__ACTION ITEM__.
Read the records below and copy each line that contains "rules".

——

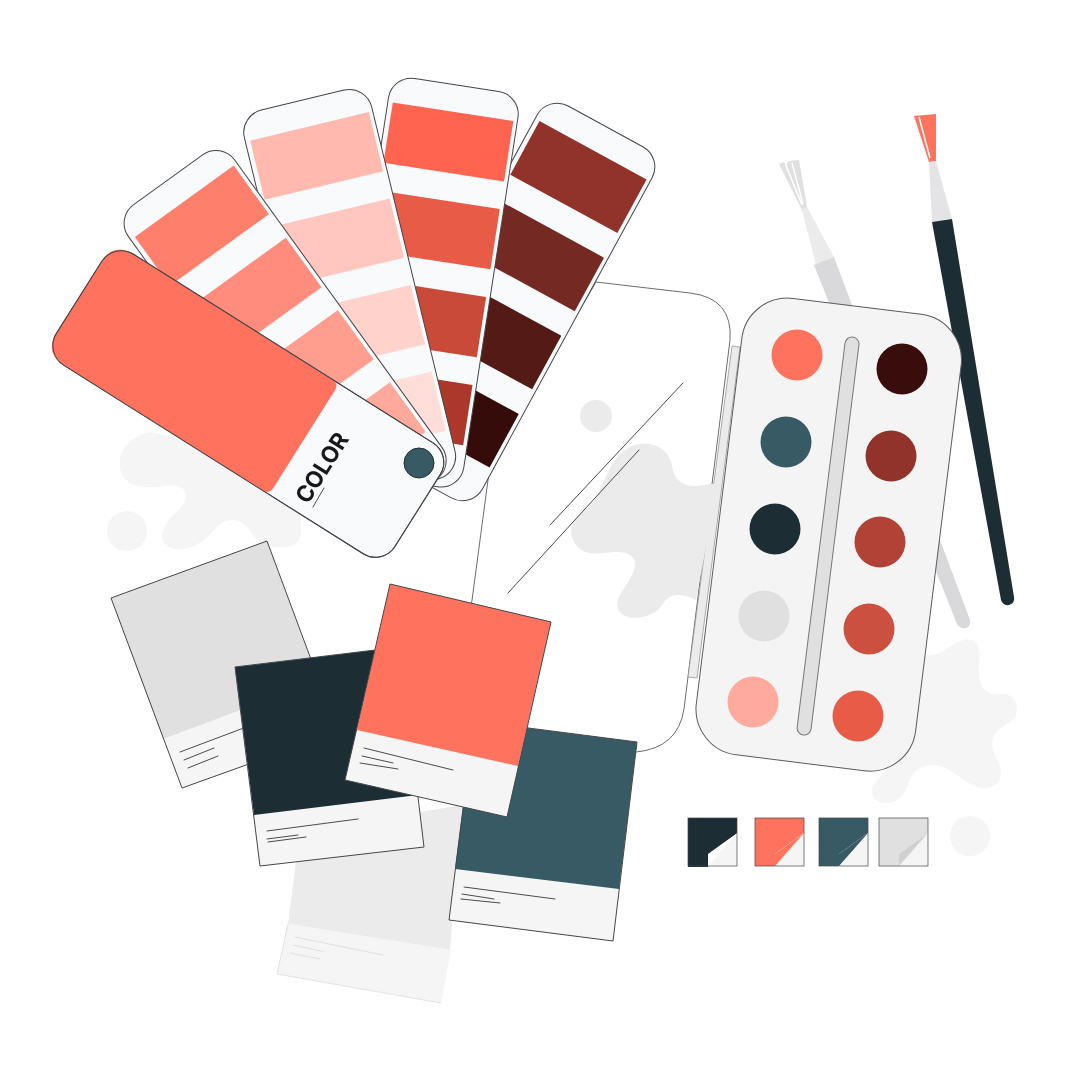
<!DOCTYPE html>
<html lang="en">
<head>
<meta charset="utf-8">
<title>Color palette</title>
<style>
:root {
  --coral: #ff725e;
  --ink: #1c2e34;
  --teal: #385a64;
  --paper: #f9fafc;
  --label: #f5f5f5;
  --mist: #f5f5f5;
  --cloud: #ebebeb;
  --silver: #e0e0e0;
  --outline: #45464a;
}
html, body { margin: 0; background: #fff; overflow: hidden; }
svg { display: block; width: 1072px; height: 1072px; }
.coral { fill: var(--coral); }
.ink { fill: var(--ink); }
.teal { fill: var(--teal); }
.label { fill: var(--label); }
.mist { fill: var(--mist); }
.cloud { fill: var(--cloud); }
.silver { fill: var(--silver); }
.sheet { fill: var(--paper); stroke: var(--outline); }
.edge { fill: none; stroke: var(--outline); }
.rules { fill: none; stroke: #4a4b4e; stroke-linecap: round; }
.title { font: 700 23px Inter, "Open Sans", sans-serif; fill: #16181a; }
</style>
</head>
<body>
<svg viewBox="0 0 1072 1072" role="img" aria-label="Color swatches, a paint box and brushes">
  <defs>
    <rect id="fan-sheet" class="sheet" width="131" height="400" rx="23"/>
    <path id="corner-fold" d="M0 49L49 15V49Z" fill="#fff"/>
    <path id="fold-shade" d="M20 49V36Q21 33 24 32L49 15Z"/>
  </defs>

  <g id="backdrop-blobs">
    <g class="mist">
      <path d="M150 432C128 436 115 455 121 472C127 488 147 489 164 486C188 483 191 496 179 510C161 524 156 543 171 548C190 554 206 540 217 527C229 515 243 520 251 532C259 547 283 552 297 543C306 533 297 519 302 506L250 455Z"/>
      <circle cx="127" cy="531" r="20"/>
      <path d="M963 640C978 636 982 652 979 665C977 684 985 696 998 694C1012 691 1020 703 1016 715C1012 726 997 725 993 738C989 752 1002 762 1001 775C999 787 986 791 974 786C958 778 944 761 926 766C908 771 911 784 902 796C893 806 873 806 872 792C871 780 889 774 890 760L925 655C942 657 948 645 963 640Z"/>
      <circle cx="970" cy="836" r="20"/>
    </g>
  </g>

  <g id="sketchbook">
    <path d="M596 282L690 293Q733 298 730 340L684 709Q678 748 636 752L455 728L490 465Z" fill="#fff" stroke="#6b6c6f"/>
    <path d="M732 346L740 347L697 678L688 677Z" class="cloud" stroke="#8b8c8f" stroke-width=".7"/>
    <g class="cloud">
      <circle cx="596" cy="416" r="16"/>
      <path d="M632 446C650 439 669 448 672 466C675 485 689 488 704 485L718 483L696 600C676 590 667 597 662 605C654 618 628 623 619 611C613 599 624 591 631 577C640 562 634 552 617 552C603 552 586 558 576 545C566 532 573 518 585 510C606 496 602 461 632 446Z"/>
    </g>
    <path class="rules" d="M683 383L550 525M639 450L508 593"/>
  </g>

  <g id="fan-deck">
    <g id="fan-maroon" transform="translate(548 95) rotate(28.6)">
      <use href="#fan-sheet"/>
      <path fill="#92332b" d="M5 27H127V88H5Z"/>
      <path fill="#752923" d="M5 116H127V177H5Z"/>
      <path fill="#531a16" d="M5 205H127V266H5Z"/>
      <path fill="#360c0a" d="M5 294H127V355H5Z"/>
    </g>
    <g id="fan-red" transform="translate(392 75) rotate(8.8)">
      <use href="#fan-sheet"/>
      <path fill="#ff6450" d="M5 27H127V88H5Z"/>
      <path fill="#e75b47" d="M5 116H127V177H5Z"/>
      <path fill="#ca4a3a" d="M5 205H127V266H5Z"/>
      <path fill="#ac382c" d="M5 294H127V355H5Z"/>
    </g>
    <g id="fan-pink" transform="translate(239 115.5) rotate(-13.6)">
      <use href="#fan-sheet"/>
      <path fill="#ffb9af" d="M5 27H127V88H5Z"/>
      <path fill="#ffc7bf" d="M5 116H127V177H5Z"/>
      <path fill="#ffd2cc" d="M5 205H127V266H5Z"/>
      <path fill="#ffdeda" d="M5 294H127V355H5Z"/>
    </g>
    <g id="fan-salmon" transform="translate(115 218) rotate(-35.8)">
      <use href="#fan-sheet"/>
      <path fill="#ff7f6d" d="M5 27H127V87H5Z"/>
      <path fill="#ff8c7c" d="M5 116H127V177H5Z"/>
      <path fill="#ff9d8f" d="M5 205H127V266H5Z"/>
      <path fill="#ffa99d" d="M5 294H127V355H5Z"/>
    </g>
    <g id="fan-cover" transform="translate(114 242) rotate(32.2)">
      <rect class="sheet" width="400" height="131" rx="23"/>
      <path class="coral" d="M23 0H258Q266 0 266 8V123Q266 131 258 131H23Q0 131 0 108V23Q0 0 23 0Z"/>
      <rect class="edge" width="400" height="131" rx="23"/>
    </g>
    <circle class="teal" cx="419" cy="463" r="15" stroke="#1f2e33"/>
    <text class="title" transform="translate(308 505) rotate(-57.8)" textLength="78" lengthAdjust="spacingAndGlyphs">COLOR</text>
    <path class="rules" d="M313 507L324 488"/>
  </g>

  <g id="swatch-cards">
    <g id="card-cloud">
      <path d="M300 832L462 805L450 950L288 924Z" class="cloud"/>
      <path d="M288 924L451 950L441 1003L277 974Z" class="label"/>
      <path d="M288 924L277 974L441 1003" fill="none" stroke="#e3e3e3"/>
      <path d="M295 937L383 955M293 945L325 952M290 953L320 959" fill="none" stroke="#e1e1e1"/>
    </g>
    <g id="card-silver">
      <path class="label" d="M111 598L267 541L338 732L182 788Z"/>
      <path class="silver" d="M111 598L267 541L318 681L163 739Z"/>
      <path class="edge" d="M111 598L267 541L338 732L182 788Z"/>
      <path class="rules" d="M180 752L265 720M184 760L214 748M188 768L218 756"/>
    </g>
    <g id="card-teal">
      <path class="label" d="M474 721L637 742L613 941L449 920Z"/>
      <path class="teal" d="M474 721L637 742L619 889L455 869Z"/>
      <path class="edge" d="M474 721L637 742L613 941L449 920Z"/>
      <path class="rules" d="M464 887L555 899M462 894L494 899M461 899L500 903"/>
    </g>
    <g id="card-ink">
      <path class="label" d="M235 667L400 647L424 847L260 866Z"/>
      <path class="ink" d="M235 667L400 647L418 795L254 815Z"/>
      <path class="edge" d="M235 667L400 647L424 847L260 866Z"/>
      <path class="rules" d="M267 831L358 819M267 839L298 835M268 842L306 837"/>
    </g>
    <g id="card-coral">
      <path class="label" d="M390 584L551 622L507 817L345 780Z"/>
      <path class="coral" d="M390 584L551 622L518 766L357 730Z"/>
      <path class="edge" d="M390 584L551 622L507 817L345 780Z"/>
      <path class="rules" d="M364 748L453 770M362 756L393 763M360 763L398 769"/>
    </g>
  </g>

  <g id="pale-brush">
    <path class="silver" d="M779 164L784 162L786 165L789 161L799 160L807 207L802 210Z"/>
    <path d="M785 163L802 205M792 163L803 204" stroke="#fff" stroke-width="1.5"/>
    <path class="cloud" d="M802 210L807 207L834 257L816 265Z"/>
    <path d="M814 265L834 257L970 620Q971 626 966 628Q960 629 957 624Z" fill="#d9d8da"/>
  </g>

  <g id="dark-brush">
    <path class="coral" d="M914 116L936 114L936 161L929 162Z"/>
    <path d="M919 117L930 158" stroke="#fff" stroke-width="1.5"/>
    <path d="M929 162L936 161L952 219L932 222Z" fill="#e4e3e5"/>
    <path class="ink" d="M932 222L952 219L1014 597Q1015 603 1009 605Q1003 606 1001 600Z"/>
  </g>

  <g id="paint-box">
    <g transform="translate(747.5 292.7) rotate(7.1)">
      <rect width="221" height="460" rx="46" fill="#f4f4f5" stroke="#5b5c60"/>
      <rect x="103" y="31" width="14" height="401" rx="7" class="silver" stroke="#77787b"/>
    </g>
    <g id="paint-wells">
      <circle class="coral" cx="797" cy="355" r="25.5"/>
      <circle class="teal" cx="786" cy="442" r="25.5"/>
      <circle class="ink" cx="775" cy="529" r="25.5"/>
      <circle class="silver" cx="764" cy="616" r="25.5"/>
      <circle cx="753" cy="702" r="25.5" fill="#ffaa9e"/>
      <circle cx="902" cy="369" r="25.5" fill="#390d0c"/>
      <circle cx="891" cy="456" r="25.5" fill="#92332b"/>
      <circle cx="880" cy="542" r="25.5" fill="#b24235"/>
      <circle cx="869" cy="629" r="25.5" fill="#cc503f"/>
      <circle cx="858" cy="716" r="25.5" fill="#e75b47"/>
    </g>
  </g>

  <g id="swatch-chips">
    <g transform="translate(688 818)">
      <rect class="ink" width="49" height="49"/>
      <use href="#corner-fold"/>
      <path class="ink" d="M0 0V49H20V36L49 15V0Z"/>
      <path d="M20 48L49 15V48Z" class="label"/>
      <rect class="edge" width="49" height="48" stroke-width=".7"/>
    </g>
    <g transform="translate(755 818)">
      <path class="coral" d="M0 0V48H20V36L49 15V0Z"/>
      <path d="M20 48V36L49 15V48Z" class="label"/>
      <path class="coral" d="M20 48V36L49 15Z"/>
      <rect class="edge" width="49" height="48" stroke-width=".7"/>
    </g>
    <g transform="translate(819 818)">
      <path class="teal" d="M0 0V48H20V36L49 15V0Z"/>
      <path d="M20 48L49 15V48Z" class="label"/>
      <path class="teal" d="M20 48V36L49 15Z"/>
      <rect class="edge" width="49" height="48" stroke-width=".7"/>
    </g>
    <g transform="translate(879 818)">
      <path class="silver" d="M0 0V48H20V36L49 15V0Z"/>
      <path d="M20 48L49 15V48Z" class="label"/>
      <path d="M20 48V36L49 15Z" fill="#d0d0d0"/>
      <rect class="edge" width="49" height="48" stroke-width=".7"/>
    </g>
  </g>
</svg>
</body>
</html>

——

__TASK RESPONSE__.
.rules { fill: none; stroke: #4a4b4e; stroke-linecap: round; }
    <path class="rules" d="M683 383L550 525M639 450L508 593"/>
    <path class="rules" d="M313 507L324 488"/>
      <path class="rules" d="M180 752L265 720M184 760L214 748M188 768L218 756"/>
      <path class="rules" d="M464 887L555 899M462 894L494 899M461 899L500 903"/>
      <path class="rules" d="M267 831L358 819M267 839L298 835M268 842L306 837"/>
      <path class="rules" d="M364 748L453 770M362 756L393 763M360 763L398 769"/>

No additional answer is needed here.